“We need more data and better data about estuary health across New Zealand. We also need those data to be collected in the same way, and analysed using the same measures, so that we can say, ‘this is what good looks like’, and this is what ‘not so good’ looks like, and compare results regionally and nationally. This has to happen if we want to support the people and organisations responsible for managing estuaries to keep them healthy,” Dr Cornelisen said.
Cawthron also supports the PCE’s call for estuaries to be incorporated into the National Policy Statement for Freshwater Management because this would ensure there were clear guidelines and standards for protecting the health of estuaries.
In addition to the PCE’s recommendations, Cawthron is an advocate for the utilisation of molecular technologies like eDNA analysis which offer great benefits to estuary managers in assessing ecosystem health.
“Our team of estuarine scientists, and specifically one of our marine ecologists Dana Clark, have been doing excellent work developing estuary-specific eDNA assessment methodologies that complement macrofaunal sampling methods,” Dr Cornelisen said.
“Macrofaunal sampling methods capture what kind of life and how of much of it there is in the estuary bed, and molecular technologies add a much more robust picture of all aquatic life in the area, from bacteria through to shellfish.
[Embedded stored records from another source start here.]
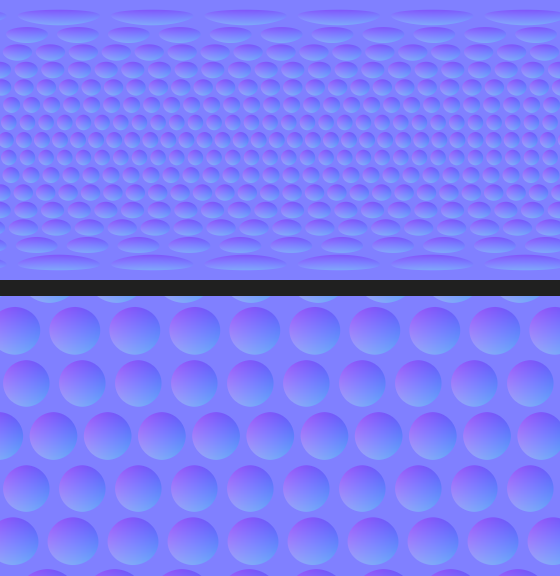
Top, the full canvas; bottom, a detail of the centre.
A Shadertoy shader for this texture map:

```glsl
#define PI 3.14159265
#define BANDS 16.0            // latitude steps from pole to pole
#define EQUATOR_COUNT 31.0    // dimples around the widest row
#define DIMPLE_RADIUS 0.091   // angular radius on the sphere
#define TILT vec2(0.27, 0.33) // normal tilt at the rim, across and down

// Turn of each row, as a fraction of its own spacing, from top to bottom
const float ROW_PHASE[15] = float[15](
    0.63, 0.53, 0.53, 0.98, 0.07, 0.58, 0.47, 0.32,
    0.47, 0.55, 0.04, 0.97, 0.71, 0.72, 0.63);

// Longitude from x to the nearest dimple centre in a row
float longitudeOffset(float x, float row, float rowAngle) {
    float count = floor(EQUATOR_COUNT * sin(rowAngle) + 0.01);
    float cell = x * count - ROW_PHASE[int(row) - 1];
    return (cell - round(cell)) / count * 2.0 * PI;
}

void mainImage(out vec4 fragColor, in vec2 fragCoord) {
    vec2 uv = fragCoord / iResolution.xy;

    // Polar angle here and at the centre of the nearest row
    float polar = PI * (1.0 - uv.y);
    float row = clamp(round(polar * BANDS / PI), 1.0, BANDS - 1.0);
    float rowAngle = row * PI / BANDS;
    float lon = longitudeOffset(uv.x, row, rowAngle);

    // Distance over the sphere to the dimple centre
    float cosDist = cos(polar) * cos(rowAngle)
                  + sin(polar) * sin(rowAngle) * cos(lon);
    float dist = sqrt(max(2.0 - 2.0 * cosDist, 1e-6));

    // Gradient of half the squared distance, by longitude and polar angle
    vec2 gradient = vec2(
        sin(polar) * sin(rowAngle) * sin(lon),
        sin(polar) * cos(rowAngle) - cos(polar) * sin(rowAngle) * cos(lon));

    // Rim coverage, smoothed over one pixel
    vec2 pixelAngle = vec2(2.0 * PI, PI) / iResolution.xy;
    float rimWidth = max(length(gradient * pixelAngle) / dist, 1e-5);
    float inside = clamp(0.5 + (DIMPLE_RADIUS - dist) / rimWidth, 0.0, 1.0);

    // Parabolic bowl, stored as a tangent space normal
    vec2 slope = gradient / DIMPLE_RADIUS * TILT * vec2(-1.0, 1.0) * inside;
    vec3 normal = vec3(slope, sqrt(max(1.0 - dot(slope, slope), 0.0)));
    fragColor = vec4(0.5 + 0.5 * normal, 1.0);
}
```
“So far we’ve been focused on monitoring the benthic environment - in fact Cawthron scientists recently worked with NIWA and the University of Waikato to produce a tool called the National Benthic Health Models, which can be used to assess the health of any estuary in New Zealand.
“However, Cawthron is keen to see New Zealand adopt a ‘mountains to sea’ approach, paying more attention to the relationships between the health of streams and rivers, and catchment land use, and the health of our estuaries and coastal habitats,” Dr Cornelisen said.
“Without this information, there has been a serious gap in our ability to manage freshwater and coastal water quality and understand these relationships, but we hope to see that change and think that if the PCE’s recommendations were adopted it would be a significant step towards achieving that and obtaining the economic, environmental and cultural benefits that occur when estuarine ecosystems are healthy and thriving.”